===== Material provided
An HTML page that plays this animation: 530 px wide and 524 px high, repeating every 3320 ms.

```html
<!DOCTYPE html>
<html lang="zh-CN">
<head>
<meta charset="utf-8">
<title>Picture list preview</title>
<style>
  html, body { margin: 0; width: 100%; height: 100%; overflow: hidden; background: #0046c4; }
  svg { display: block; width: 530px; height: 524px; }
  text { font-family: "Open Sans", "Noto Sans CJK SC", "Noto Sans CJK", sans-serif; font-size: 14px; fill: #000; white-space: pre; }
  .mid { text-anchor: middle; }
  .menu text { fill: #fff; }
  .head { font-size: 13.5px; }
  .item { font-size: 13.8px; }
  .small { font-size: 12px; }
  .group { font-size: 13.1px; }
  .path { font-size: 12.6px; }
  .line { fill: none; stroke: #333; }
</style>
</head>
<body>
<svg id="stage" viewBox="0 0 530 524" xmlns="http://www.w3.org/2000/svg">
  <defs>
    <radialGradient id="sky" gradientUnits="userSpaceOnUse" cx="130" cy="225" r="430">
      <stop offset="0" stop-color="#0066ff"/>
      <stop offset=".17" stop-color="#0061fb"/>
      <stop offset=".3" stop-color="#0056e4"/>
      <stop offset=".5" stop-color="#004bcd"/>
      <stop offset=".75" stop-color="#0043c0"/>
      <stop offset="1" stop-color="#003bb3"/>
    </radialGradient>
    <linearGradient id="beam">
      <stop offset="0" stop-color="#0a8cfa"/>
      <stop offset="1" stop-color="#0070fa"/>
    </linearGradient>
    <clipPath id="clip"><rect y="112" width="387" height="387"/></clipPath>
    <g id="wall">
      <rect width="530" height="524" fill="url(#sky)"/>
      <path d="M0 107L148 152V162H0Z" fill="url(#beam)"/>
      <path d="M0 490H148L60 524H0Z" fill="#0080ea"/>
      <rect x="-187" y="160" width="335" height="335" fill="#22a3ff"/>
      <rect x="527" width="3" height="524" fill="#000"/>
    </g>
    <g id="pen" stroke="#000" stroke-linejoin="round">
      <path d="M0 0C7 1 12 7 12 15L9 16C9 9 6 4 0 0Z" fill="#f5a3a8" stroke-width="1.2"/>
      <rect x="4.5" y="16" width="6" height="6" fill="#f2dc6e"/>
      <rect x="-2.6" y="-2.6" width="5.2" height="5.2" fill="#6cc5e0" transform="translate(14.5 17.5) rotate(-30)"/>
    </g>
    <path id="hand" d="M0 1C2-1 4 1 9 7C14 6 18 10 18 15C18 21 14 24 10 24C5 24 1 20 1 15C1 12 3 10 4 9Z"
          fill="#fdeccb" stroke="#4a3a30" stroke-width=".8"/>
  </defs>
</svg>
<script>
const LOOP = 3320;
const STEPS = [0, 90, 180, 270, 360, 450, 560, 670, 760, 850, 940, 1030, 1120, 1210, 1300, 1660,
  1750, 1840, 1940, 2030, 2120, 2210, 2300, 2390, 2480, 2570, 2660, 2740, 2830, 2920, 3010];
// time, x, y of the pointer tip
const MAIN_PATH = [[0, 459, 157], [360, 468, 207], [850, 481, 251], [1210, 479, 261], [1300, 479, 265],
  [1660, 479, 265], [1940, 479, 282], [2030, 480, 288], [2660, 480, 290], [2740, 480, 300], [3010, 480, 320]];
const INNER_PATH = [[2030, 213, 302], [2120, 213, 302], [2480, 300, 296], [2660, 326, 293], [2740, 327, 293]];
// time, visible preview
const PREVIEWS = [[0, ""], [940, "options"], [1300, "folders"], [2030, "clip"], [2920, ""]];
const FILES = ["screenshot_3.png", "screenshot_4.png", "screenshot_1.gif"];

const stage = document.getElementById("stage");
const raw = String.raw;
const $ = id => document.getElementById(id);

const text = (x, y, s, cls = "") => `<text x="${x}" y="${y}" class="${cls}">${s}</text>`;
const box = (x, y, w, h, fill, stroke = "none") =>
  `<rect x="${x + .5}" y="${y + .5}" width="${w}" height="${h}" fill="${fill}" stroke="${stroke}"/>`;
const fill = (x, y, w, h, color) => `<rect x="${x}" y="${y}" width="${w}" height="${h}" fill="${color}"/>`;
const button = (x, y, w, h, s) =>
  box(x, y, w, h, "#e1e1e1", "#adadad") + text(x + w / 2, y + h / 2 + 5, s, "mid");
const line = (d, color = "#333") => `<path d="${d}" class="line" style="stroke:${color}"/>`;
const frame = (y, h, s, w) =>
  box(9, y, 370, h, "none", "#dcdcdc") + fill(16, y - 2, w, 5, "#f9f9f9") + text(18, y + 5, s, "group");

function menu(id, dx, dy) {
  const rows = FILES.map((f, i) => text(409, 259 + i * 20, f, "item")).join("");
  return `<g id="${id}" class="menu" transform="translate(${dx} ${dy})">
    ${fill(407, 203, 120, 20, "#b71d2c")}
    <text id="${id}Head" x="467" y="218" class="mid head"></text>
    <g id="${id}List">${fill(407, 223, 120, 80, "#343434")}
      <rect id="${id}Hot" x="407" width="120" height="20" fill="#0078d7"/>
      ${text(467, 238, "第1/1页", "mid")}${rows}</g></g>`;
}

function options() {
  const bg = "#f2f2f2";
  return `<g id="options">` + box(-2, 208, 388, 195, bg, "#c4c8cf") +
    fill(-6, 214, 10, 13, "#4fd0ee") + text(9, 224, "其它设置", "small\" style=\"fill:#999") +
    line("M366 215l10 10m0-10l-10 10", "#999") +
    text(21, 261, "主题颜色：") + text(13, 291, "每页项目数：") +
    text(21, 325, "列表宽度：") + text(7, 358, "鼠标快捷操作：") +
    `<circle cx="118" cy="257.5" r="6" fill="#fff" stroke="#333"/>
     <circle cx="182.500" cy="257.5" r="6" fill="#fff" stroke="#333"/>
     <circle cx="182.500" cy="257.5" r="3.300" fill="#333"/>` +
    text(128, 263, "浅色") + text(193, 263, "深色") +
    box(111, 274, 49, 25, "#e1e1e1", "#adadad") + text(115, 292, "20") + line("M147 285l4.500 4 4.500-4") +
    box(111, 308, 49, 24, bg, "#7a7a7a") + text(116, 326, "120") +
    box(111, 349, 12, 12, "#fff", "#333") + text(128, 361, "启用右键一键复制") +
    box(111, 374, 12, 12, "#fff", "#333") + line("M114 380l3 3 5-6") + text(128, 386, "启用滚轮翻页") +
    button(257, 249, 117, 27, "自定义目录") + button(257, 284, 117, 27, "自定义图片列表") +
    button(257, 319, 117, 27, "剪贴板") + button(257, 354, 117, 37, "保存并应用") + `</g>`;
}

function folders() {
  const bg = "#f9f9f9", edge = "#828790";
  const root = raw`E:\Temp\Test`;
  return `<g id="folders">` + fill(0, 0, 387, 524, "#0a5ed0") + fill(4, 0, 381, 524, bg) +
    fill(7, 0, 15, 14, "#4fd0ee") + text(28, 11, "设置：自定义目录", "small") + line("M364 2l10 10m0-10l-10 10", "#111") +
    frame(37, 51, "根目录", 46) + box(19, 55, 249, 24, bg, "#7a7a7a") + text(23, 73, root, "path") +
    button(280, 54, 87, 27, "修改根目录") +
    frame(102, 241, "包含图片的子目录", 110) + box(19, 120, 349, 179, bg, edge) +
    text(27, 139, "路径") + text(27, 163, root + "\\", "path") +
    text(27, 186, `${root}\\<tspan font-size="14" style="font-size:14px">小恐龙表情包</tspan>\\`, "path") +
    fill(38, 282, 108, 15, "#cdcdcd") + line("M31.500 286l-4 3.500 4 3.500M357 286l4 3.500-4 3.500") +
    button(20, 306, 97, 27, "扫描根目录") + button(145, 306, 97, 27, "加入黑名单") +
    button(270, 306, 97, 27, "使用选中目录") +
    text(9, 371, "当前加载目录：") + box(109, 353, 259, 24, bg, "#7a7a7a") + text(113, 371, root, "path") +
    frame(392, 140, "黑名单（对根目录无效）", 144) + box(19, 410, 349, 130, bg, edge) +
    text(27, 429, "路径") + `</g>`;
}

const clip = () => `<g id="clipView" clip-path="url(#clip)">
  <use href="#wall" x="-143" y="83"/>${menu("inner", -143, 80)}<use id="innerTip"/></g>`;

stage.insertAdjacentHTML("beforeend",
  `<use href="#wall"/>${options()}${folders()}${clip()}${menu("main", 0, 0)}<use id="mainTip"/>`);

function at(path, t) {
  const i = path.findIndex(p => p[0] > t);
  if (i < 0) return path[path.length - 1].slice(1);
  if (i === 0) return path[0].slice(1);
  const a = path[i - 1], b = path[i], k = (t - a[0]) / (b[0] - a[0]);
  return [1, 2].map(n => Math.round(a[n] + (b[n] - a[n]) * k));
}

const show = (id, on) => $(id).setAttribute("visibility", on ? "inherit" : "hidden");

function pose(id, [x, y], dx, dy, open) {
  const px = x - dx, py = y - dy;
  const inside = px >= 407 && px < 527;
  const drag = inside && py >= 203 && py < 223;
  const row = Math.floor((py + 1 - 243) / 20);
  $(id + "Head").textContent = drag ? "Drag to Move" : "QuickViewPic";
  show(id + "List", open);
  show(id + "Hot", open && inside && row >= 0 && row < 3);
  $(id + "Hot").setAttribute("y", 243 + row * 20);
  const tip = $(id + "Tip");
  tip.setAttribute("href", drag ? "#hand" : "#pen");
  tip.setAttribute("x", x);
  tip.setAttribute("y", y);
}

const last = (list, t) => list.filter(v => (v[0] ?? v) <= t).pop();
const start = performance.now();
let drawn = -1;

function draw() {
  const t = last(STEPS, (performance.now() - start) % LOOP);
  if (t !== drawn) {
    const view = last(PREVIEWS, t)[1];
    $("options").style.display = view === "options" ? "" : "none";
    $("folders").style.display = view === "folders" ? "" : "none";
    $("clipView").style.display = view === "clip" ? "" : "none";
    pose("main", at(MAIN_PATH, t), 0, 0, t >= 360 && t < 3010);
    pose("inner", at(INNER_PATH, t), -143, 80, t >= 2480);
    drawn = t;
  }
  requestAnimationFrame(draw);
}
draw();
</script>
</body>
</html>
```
==========
= Problem to solve =
For the word "adadad", find all matching lines in the entries above and copy them out.

= Completed task =
  box(x, y, w, h, "#e1e1e1", "#adadad") + text(x + w / 2, y + h / 2 + 5, s, "mid");
    box(111, 274, 49, 25, "#e1e1e1", "#adadad") + text(115, 292, "20") + line("M147 285l4.500 4 4.500-4") +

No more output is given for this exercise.